New England SERVE
SLIDE 1: As families, health plans, providers, advocates and state agency leaders come together to build partnerships to improve the quality of care for CSHCN, 4 key elements will be crucial to making those partnerships effective:
Vanderbilt Study in 1985 and the national endorsement of family-centered community-
based care, we have seen a growing understanding and commitment to respecting the
centrality of families, the flexible breadth of services needed by CSHCN, and the need to attend to the developmental needs of children in their care delivery. Speakers this morning-both providers and families- emphasized the range of these needs. The gaps in the system’s current capacity to meet these needs were also documented by the Family Voices national survey.
SLIDE 2: There has been tremendous progress in the last decade on the national level, where key organizations dedicated to improving maternal and child health have established important new linkages with major quality oversight groups and with families.
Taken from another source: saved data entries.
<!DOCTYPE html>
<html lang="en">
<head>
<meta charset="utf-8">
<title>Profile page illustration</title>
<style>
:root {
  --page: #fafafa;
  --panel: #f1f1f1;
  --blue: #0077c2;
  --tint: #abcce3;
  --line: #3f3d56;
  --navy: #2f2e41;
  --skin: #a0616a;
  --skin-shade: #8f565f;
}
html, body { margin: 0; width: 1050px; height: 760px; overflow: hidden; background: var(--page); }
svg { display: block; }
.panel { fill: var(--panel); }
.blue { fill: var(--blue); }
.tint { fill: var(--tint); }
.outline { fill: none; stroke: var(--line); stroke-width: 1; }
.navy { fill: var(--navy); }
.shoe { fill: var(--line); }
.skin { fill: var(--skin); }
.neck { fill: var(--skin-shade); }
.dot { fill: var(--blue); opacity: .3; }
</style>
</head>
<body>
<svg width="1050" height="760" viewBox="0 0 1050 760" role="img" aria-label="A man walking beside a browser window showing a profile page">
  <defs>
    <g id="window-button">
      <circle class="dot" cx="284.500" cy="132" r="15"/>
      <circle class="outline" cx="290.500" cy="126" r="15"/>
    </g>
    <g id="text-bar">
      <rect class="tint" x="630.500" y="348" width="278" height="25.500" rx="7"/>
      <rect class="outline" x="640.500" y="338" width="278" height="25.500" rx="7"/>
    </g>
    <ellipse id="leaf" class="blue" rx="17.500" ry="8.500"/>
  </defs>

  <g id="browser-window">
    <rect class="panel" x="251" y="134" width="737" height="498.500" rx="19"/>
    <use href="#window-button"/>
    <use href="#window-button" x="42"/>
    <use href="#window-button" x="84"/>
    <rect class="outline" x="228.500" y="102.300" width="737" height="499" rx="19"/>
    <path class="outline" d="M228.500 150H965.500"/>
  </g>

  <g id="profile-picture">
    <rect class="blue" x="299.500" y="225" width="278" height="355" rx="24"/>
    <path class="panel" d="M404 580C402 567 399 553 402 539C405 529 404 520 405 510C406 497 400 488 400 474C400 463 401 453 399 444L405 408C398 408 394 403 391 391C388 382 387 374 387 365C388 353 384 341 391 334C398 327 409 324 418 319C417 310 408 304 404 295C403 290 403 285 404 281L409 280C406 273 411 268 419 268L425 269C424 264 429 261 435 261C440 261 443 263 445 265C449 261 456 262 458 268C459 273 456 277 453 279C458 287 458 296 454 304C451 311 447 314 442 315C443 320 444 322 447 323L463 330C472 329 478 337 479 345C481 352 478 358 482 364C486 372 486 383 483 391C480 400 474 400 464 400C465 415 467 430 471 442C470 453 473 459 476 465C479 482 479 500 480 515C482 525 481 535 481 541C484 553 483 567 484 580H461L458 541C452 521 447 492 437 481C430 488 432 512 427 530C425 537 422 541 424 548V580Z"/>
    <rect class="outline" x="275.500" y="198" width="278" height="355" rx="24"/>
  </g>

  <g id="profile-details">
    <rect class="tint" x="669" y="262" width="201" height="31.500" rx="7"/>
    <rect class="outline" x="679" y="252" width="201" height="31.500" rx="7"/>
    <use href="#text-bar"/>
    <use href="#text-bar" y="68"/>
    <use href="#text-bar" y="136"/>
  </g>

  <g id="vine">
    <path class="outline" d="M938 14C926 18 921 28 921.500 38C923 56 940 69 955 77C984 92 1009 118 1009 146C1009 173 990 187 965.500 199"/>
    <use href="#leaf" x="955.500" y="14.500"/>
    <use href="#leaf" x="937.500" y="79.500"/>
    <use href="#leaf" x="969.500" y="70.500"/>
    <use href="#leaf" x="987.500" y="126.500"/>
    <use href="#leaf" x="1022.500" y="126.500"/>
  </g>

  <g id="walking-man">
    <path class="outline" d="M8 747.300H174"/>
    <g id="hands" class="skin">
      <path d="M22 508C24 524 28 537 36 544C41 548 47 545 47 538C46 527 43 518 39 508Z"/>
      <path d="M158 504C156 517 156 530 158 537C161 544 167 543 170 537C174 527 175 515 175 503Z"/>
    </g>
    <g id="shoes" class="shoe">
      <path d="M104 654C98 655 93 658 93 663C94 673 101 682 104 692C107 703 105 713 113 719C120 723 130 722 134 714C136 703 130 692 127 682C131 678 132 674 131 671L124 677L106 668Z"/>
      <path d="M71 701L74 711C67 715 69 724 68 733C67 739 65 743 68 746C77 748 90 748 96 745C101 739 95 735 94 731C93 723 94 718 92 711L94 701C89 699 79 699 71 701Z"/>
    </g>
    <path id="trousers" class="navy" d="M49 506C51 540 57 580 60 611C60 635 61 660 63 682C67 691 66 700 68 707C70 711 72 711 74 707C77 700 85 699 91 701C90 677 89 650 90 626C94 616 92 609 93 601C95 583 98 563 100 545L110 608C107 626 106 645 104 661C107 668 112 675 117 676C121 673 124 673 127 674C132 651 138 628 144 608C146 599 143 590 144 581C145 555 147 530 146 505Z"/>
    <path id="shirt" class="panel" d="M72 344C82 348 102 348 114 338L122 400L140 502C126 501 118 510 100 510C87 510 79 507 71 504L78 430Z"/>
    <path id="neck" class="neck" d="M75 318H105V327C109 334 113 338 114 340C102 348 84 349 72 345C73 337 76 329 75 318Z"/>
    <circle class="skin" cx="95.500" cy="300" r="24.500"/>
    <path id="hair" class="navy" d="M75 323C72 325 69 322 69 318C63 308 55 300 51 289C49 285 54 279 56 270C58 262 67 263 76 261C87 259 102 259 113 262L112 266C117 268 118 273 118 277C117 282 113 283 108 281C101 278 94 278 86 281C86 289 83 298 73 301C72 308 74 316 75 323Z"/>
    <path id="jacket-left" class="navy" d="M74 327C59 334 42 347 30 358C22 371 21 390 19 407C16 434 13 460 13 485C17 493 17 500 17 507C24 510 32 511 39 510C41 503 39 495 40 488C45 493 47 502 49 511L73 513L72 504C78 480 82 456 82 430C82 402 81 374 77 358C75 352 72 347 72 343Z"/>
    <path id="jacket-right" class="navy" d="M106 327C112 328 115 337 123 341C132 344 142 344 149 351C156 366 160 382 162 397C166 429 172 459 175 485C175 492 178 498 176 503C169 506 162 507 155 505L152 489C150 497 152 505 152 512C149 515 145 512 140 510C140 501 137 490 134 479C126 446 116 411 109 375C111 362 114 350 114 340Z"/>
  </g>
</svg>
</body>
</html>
The Maternal and Child Health Bureau (Title V), and the federal Medicaid agency have established new partnerships with NCQA, the major quality assurance organization for health plans in this country. In securing a new HEDIS measure for CSHCN, working in collaboration with the Foundation for Accountability (FACCT), the American Academy of Pediatrics (AAP) and Family Voices, we have a solid foundation on the national level to support strong partnerships on the state level.
SLIDE 3: In Massachusetts, we have seen new evidence of groups coming together to build partnerships and effective collaborations for CSHCN. 1) The Massachusetts Consortium for CSHCN, a forum for addressing system level barriers to care, has been bringing together public and private agencies, families, providers, advocates and health plans since 1998. 2) The recent Family Advisor Initiative offers another exciting example of how families and health plans can begin to work together to improve quality systems of care. 3) The Department of Public Health’s new initiative to enhance care coordination services for CSHCN illustrates an innovative partnership between the DPH and primary care physicians interested in providing comprehensive care to CSHCN. 4) The Massachusetts Association of Health Plans’ endorsement of the recent Family Advisor Initiative, and their participation at this forum demonstrates further evidence of an interest in strengthening partnerships between health plans and consumers. 5) And the Parent Professional Advocacy League (PAL) in Massachusetts provides evidence of how families and professionals have collaborated in our state to identify gaps in the children’s mental health system and work together to find solutions.
SLIDE 4: Recent trends in the larger context of the health care industry may also provide evidence for why partnerships for quality care may be even more successful now than in the past. At least four trends seem to indicate new opportunities for families of CSHCN to enter the health care quality arena as partners:
1. Increased attention to public discontent and concern over the future of our health care system,
2. Increased survival of children due to the success of research, better trauma and surgical care and innovation;
3. The promise of broad based access to information by consumers via the internet;
4. Increased attention by purchasers to consumer satisfaction and the emphasis on educating consumers to be informed purchasers and users of care.
Two additional characteristics of the current environment may add special concern to families who are heavy users of the health care system:
5. Increased reports and evidence of physician dissatisfaction
SLIDE 5: With a national agenda for CSHCN endorsed by so many partners and a 10 year plan at the national level of how to achieve these goals; a shared definition of CSHCN; new tools available for identification; the promise of statewide data in 2002 from the SLAITS survey; and a demonstrated readiness in our state…NOW is the time for effective and meaningful partnerships to get to work in Massachusetts.
SLIDE 6: The afternoon sessions will provide participants with an opportunity to consider 4 main areas for improvement in our state’s system of care for CSHCN. These four areas were identified in the findings from the interviews with health plans done through the Family Advisor Initiative in our state. The afternoon sessions invite you to think about the power of partnerships as you identify new strategies for improving the quality of care in: